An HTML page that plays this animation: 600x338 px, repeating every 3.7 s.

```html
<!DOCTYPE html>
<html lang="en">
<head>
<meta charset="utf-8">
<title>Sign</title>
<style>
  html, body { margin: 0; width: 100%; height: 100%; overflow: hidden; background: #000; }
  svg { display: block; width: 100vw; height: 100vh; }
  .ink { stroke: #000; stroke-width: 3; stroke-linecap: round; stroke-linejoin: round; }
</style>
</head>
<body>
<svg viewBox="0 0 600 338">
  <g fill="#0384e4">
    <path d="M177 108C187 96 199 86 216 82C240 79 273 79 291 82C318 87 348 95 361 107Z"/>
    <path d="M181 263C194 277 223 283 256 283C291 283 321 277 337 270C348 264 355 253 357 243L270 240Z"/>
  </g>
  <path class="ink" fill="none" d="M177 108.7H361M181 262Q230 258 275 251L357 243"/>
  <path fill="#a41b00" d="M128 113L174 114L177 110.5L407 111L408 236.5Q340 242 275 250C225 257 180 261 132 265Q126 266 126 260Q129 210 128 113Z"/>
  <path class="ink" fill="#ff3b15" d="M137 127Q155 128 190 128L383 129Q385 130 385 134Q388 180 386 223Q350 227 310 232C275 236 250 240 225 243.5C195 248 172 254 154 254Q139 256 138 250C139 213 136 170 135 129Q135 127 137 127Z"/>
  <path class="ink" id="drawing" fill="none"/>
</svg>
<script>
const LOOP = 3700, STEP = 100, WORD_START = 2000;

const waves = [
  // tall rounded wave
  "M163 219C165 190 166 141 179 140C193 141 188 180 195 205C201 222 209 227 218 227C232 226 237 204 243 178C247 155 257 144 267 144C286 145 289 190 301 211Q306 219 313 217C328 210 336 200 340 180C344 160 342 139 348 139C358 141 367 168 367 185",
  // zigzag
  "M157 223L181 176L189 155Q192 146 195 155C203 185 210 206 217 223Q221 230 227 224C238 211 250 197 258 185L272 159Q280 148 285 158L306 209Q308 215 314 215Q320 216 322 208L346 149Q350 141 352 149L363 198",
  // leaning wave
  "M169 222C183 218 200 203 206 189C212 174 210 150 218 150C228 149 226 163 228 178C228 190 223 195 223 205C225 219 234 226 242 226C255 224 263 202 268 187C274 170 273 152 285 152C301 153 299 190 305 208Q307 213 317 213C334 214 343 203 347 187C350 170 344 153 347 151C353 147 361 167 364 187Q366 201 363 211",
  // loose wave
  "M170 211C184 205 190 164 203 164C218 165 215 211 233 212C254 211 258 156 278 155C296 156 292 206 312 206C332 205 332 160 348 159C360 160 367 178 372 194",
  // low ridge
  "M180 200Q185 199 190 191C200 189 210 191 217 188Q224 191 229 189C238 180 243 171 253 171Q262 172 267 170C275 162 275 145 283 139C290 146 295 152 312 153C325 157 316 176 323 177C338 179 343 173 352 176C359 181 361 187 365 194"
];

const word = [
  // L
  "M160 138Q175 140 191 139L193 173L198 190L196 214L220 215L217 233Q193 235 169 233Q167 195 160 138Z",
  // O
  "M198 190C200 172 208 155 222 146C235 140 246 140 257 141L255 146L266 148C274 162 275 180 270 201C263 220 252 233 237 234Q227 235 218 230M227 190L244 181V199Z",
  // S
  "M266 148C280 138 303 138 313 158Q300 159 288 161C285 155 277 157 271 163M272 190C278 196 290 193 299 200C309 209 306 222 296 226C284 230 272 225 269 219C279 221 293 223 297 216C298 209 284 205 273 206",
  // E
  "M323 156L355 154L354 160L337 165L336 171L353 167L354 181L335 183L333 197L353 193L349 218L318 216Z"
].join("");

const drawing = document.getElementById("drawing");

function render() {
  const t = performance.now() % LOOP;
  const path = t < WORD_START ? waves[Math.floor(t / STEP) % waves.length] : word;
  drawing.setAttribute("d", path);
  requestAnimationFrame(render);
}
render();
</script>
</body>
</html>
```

::::::::::

# [PROBLEM DETAILS]
The string "body": state how many lines above contain it, giving nothing but the number.

# [ANSWER TO THE EXERCISE]
3